Task to complete
Could you please retype the records exactly, minus their pictures?

(Saved entries)
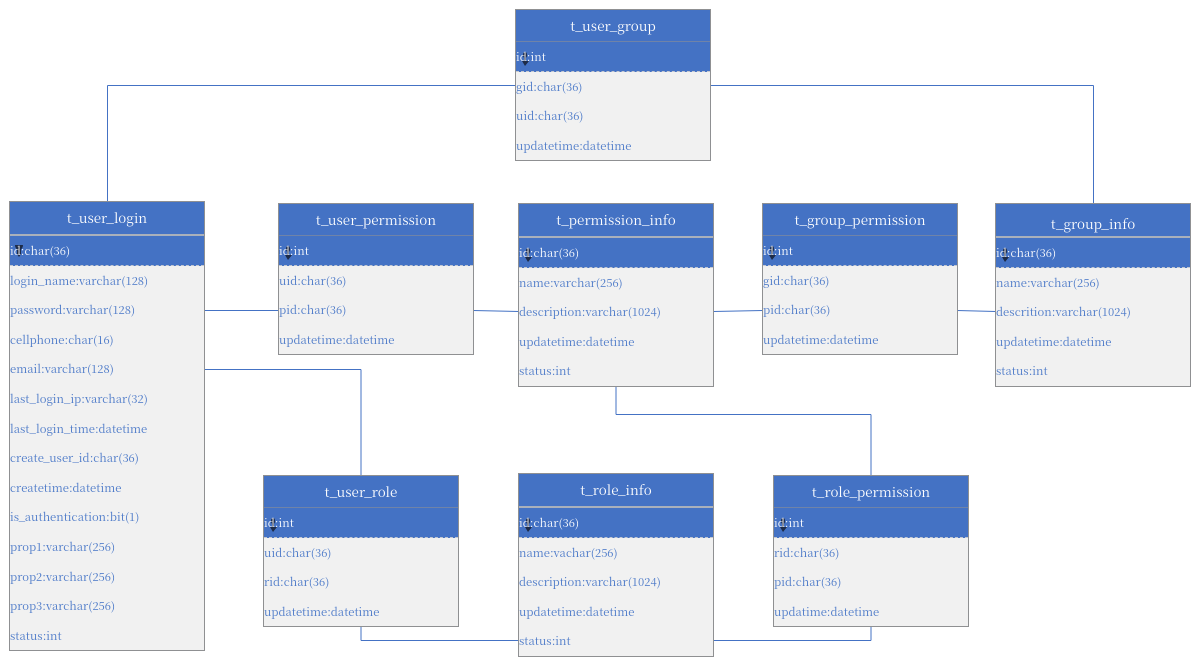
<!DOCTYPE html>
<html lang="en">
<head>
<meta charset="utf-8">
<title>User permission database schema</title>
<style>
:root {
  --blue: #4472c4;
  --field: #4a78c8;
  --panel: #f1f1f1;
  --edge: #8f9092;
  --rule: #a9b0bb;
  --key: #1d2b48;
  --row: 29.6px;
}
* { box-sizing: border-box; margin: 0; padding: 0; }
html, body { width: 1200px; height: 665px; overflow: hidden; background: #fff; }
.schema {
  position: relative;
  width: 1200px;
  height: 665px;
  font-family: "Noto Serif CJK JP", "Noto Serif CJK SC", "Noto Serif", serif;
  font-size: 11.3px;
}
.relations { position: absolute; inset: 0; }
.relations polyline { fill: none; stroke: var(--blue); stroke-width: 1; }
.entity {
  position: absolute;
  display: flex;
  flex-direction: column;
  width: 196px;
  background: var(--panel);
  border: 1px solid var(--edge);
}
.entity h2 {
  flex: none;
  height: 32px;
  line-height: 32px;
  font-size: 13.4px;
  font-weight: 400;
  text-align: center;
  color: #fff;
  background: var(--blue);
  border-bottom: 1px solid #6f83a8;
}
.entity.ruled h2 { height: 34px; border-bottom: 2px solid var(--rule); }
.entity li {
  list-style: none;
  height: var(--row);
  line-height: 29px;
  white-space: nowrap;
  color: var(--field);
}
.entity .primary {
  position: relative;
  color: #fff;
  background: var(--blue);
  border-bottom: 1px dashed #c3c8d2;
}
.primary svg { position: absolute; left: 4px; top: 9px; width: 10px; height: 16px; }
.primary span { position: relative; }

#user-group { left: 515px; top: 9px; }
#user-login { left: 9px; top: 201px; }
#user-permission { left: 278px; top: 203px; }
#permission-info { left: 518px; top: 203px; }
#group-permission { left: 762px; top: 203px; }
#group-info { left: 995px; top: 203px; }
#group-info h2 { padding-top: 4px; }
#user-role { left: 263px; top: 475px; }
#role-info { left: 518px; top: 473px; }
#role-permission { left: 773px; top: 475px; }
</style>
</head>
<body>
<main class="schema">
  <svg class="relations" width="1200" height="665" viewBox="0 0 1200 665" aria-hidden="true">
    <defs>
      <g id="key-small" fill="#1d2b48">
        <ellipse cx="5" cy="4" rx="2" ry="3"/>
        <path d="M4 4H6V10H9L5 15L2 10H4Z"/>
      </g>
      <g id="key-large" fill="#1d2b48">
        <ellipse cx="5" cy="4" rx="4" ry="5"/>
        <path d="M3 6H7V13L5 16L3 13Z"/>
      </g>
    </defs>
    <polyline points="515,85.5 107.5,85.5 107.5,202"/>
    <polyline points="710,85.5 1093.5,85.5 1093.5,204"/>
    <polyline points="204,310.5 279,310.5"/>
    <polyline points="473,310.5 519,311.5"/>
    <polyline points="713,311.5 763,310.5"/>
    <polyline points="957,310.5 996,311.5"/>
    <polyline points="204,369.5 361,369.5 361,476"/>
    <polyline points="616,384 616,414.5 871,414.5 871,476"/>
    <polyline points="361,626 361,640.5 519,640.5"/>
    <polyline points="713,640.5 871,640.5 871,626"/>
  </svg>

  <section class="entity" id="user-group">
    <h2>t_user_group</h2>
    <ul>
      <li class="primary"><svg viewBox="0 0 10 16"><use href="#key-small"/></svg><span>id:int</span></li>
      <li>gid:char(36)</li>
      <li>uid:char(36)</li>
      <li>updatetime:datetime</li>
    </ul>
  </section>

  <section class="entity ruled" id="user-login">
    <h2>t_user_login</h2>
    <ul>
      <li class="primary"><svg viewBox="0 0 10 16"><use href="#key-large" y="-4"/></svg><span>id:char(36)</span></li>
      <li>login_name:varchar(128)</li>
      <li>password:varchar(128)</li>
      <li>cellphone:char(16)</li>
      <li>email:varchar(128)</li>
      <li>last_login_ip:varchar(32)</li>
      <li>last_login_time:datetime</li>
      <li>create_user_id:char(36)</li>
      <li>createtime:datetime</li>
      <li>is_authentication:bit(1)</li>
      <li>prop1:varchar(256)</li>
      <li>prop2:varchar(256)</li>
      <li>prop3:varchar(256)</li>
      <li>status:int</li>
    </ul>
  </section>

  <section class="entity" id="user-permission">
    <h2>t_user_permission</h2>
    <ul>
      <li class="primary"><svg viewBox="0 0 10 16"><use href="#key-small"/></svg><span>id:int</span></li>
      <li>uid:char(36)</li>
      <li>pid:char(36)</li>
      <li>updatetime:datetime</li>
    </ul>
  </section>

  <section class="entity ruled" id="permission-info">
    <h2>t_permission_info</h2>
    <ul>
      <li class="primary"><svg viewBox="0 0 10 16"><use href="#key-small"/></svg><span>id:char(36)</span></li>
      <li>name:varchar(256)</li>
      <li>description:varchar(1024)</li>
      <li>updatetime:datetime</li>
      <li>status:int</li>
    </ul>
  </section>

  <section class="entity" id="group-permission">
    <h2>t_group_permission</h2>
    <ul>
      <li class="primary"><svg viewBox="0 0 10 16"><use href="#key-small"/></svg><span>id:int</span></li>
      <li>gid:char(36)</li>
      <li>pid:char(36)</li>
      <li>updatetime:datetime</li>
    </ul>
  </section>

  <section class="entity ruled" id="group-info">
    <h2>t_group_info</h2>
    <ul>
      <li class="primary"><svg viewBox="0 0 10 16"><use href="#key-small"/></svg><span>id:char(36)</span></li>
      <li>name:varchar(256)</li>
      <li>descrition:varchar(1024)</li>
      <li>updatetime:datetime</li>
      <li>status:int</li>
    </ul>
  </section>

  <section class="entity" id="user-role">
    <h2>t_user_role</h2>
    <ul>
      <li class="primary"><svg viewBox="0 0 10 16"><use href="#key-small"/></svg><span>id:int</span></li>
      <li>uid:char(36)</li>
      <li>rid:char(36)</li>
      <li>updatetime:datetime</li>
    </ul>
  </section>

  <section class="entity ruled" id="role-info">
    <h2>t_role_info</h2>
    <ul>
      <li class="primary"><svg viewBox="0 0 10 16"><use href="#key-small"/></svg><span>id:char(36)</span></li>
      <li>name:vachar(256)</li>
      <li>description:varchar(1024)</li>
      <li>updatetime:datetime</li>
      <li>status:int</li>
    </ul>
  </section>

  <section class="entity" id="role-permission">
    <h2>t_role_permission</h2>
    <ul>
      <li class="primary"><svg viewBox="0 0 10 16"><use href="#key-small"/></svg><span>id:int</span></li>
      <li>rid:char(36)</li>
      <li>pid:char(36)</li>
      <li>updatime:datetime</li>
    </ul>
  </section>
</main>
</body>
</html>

Solution to this problem
<!DOCTYPE html>
<html lang="en">
<head>
<meta charset="utf-8">
<title>User permission database schema</title>
<style>
:root {
  --blue: #4472c4;
  --field: #4a78c8;
  --panel: #f1f1f1;
  --edge: #8f9092;
  --rule: #a9b0bb;
  --key: #1d2b48;
  --row: 29.6px;
}
* { box-sizing: border-box; margin: 0; padding: 0; }
html, body { width: 1200px; height: 665px; overflow: hidden; background: #fff; }
.schema {
  position: relative;
  width: 1200px;
  height: 665px;
  font-family: "Noto Serif CJK JP", "Noto Serif CJK SC", "Noto Serif", serif;
  font-size: 11.3px;
}
.relations { position: absolute; inset: 0; }
.relations polyline { fill: none; stroke: var(--blue); stroke-width: 1; }
.entity {
  position: absolute;
  display: flex;
  flex-direction: column;
  width: 196px;
  background: var(--panel);
  border: 1px solid var(--edge);
}
.entity h2 {
  flex: none;
  height: 32px;
  line-height: 32px;
  font-size: 13.4px;
  font-weight: 400;
  text-align: center;
  color: #fff;
  background: var(--blue);
  border-bottom: 1px solid #6f83a8;
}
.entity.ruled h2 { height: 34px; border-bottom: 2px solid var(--rule); }
.entity li {
  list-style: none;
  height: var(--row);
  line-height: 29px;
  white-space: nowrap;
  color: var(--field);
}
.entity .primary {
  position: relative;
  color: #fff;
  background: var(--blue);
  border-bottom: 1px dashed #c3c8d2;
}
.primary svg { position: absolute; left: 4px; top: 9px; width: 10px; height: 16px; }
.primary span { position: relative; }

#user-group { left: 515px; top: 9px; }
#user-login { left: 9px; top: 201px; }
#user-permission { left: 278px; top: 203px; }
#permission-info { left: 518px; top: 203px; }
#group-permission { left: 762px; top: 203px; }
#group-info { left: 995px; top: 203px; }
#group-info h2 { padding-top: 4px; }
#user-role { left: 263px; top: 475px; }
#role-info { left: 518px; top: 473px; }
#role-permission { left: 773px; top: 475px; }
</style>
</head>
<body>
<main class="schema">
  <svg class="relations" width="1200" height="665" viewBox="0 0 1200 665" aria-hidden="true">
    <defs>
      <g id="key-small" fill="#1d2b48">
        <ellipse cx="5" cy="4" rx="2" ry="3"/>
        <path d="M4 4H6V10H9L5 15L2 10H4Z"/>
      </g>
      <g id="key-large" fill="#1d2b48">
        <ellipse cx="5" cy="4" rx="4" ry="5"/>
        <path d="M3 6H7V13L5 16L3 13Z"/>
      </g>
    </defs>
    <polyline points="515,85.5 107.5,85.5 107.5,202"/>
    <polyline points="710,85.5 1093.5,85.5 1093.5,204"/>
    <polyline points="204,310.5 279,310.5"/>
    <polyline points="473,310.5 519,311.5"/>
    <polyline points="713,311.5 763,310.5"/>
    <polyline points="957,310.5 996,311.5"/>
    <polyline points="204,369.5 361,369.5 361,476"/>
    <polyline points="616,384 616,414.5 871,414.5 871,476"/>
    <polyline points="361,626 361,640.5 519,640.5"/>
    <polyline points="713,640.5 871,640.5 871,626"/>
  </svg>

  <section class="entity" id="user-group">
    <h2>t_user_group</h2>
    <ul>
      <li class="primary"><svg viewBox="0 0 10 16"><use href="#key-small"/></svg><span>id:int</span></li>
      <li>gid:char(36)</li>
      <li>uid:char(36)</li>
      <li>updatetime:datetime</li>
    </ul>
  </section>

  <section class="entity ruled" id="user-login">
    <h2>t_user_login</h2>
    <ul>
      <li class="primary"><svg viewBox="0 0 10 16"><use href="#key-large" y="-4"/></svg><span>id:char(36)</span></li>
      <li>login_name:varchar(128)</li>
      <li>password:varchar(128)</li>
      <li>cellphone:char(16)</li>
      <li>email:varchar(128)</li>
      <li>last_login_ip:varchar(32)</li>
      <li>last_login_time:datetime</li>
      <li>create_user_id:char(36)</li>
      <li>createtime:datetime</li>
      <li>is_authentication:bit(1)</li>
      <li>prop1:varchar(256)</li>
      <li>prop2:varchar(256)</li>
      <li>prop3:varchar(256)</li>
      <li>status:int</li>
    </ul>
  </section>

  <section class="entity" id="user-permission">
    <h2>t_user_permission</h2>
    <ul>
      <li class="primary"><svg viewBox="0 0 10 16"><use href="#key-small"/></svg><span>id:int</span></li>
      <li>uid:char(36)</li>
      <li>pid:char(36)</li>
      <li>updatetime:datetime</li>
    </ul>
  </section>

  <section class="entity ruled" id="permission-info">
    <h2>t_permission_info</h2>
    <ul>
      <li class="primary"><svg viewBox="0 0 10 16"><use href="#key-small"/></svg><span>id:char(36)</span></li>
      <li>name:varchar(256)</li>
      <li>description:varchar(1024)</li>
      <li>updatetime:datetime</li>
      <li>status:int</li>
    </ul>
  </section>

  <section class="entity" id="group-permission">
    <h2>t_group_permission</h2>
    <ul>
      <li class="primary"><svg viewBox="0 0 10 16"><use href="#key-small"/></svg><span>id:int</span></li>
      <li>gid:char(36)</li>
      <li>pid:char(36)</li>
      <li>updatetime:datetime</li>
    </ul>
  </section>

  <section class="entity ruled" id="group-info">
    <h2>t_group_info</h2>
    <ul>
      <li class="primary"><svg viewBox="0 0 10 16"><use href="#key-small"/></svg><span>id:char(36)</span></li>
      <li>name:varchar(256)</li>
      <li>descrition:varchar(1024)</li>
      <li>updatetime:datetime</li>
      <li>status:int</li>
    </ul>
  </section>

  <section class="entity" id="user-role">
    <h2>t_user_role</h2>
    <ul>
      <li class="primary"><svg viewBox="0 0 10 16"><use href="#key-small"/></svg><span>id:int</span></li>
      <li>uid:char(36)</li>
      <li>rid:char(36)</li>
      <li>updatetime:datetime</li>
    </ul>
  </section>

  <section class="entity ruled" id="role-info">
    <h2>t_role_info</h2>
    <ul>
      <li class="primary"><svg viewBox="0 0 10 16"><use href="#key-small"/></svg><span>id:char(36)</span></li>
      <li>name:vachar(256)</li>
      <li>description:varchar(1024)</li>
      <li>updatetime:datetime</li>
      <li>status:int</li>
    </ul>
  </section>

  <section class="entity" id="role-permission">
    <h2>t_role_permission</h2>
    <ul>
      <li class="primary"><svg viewBox="0 0 10 16"><use href="#key-small"/></svg><span>id:int</span></li>
      <li>rid:char(36)</li>
      <li>pid:char(36)</li>
      <li>updatime:datetime</li>
    </ul>
  </section>
</main>
</body>
</html>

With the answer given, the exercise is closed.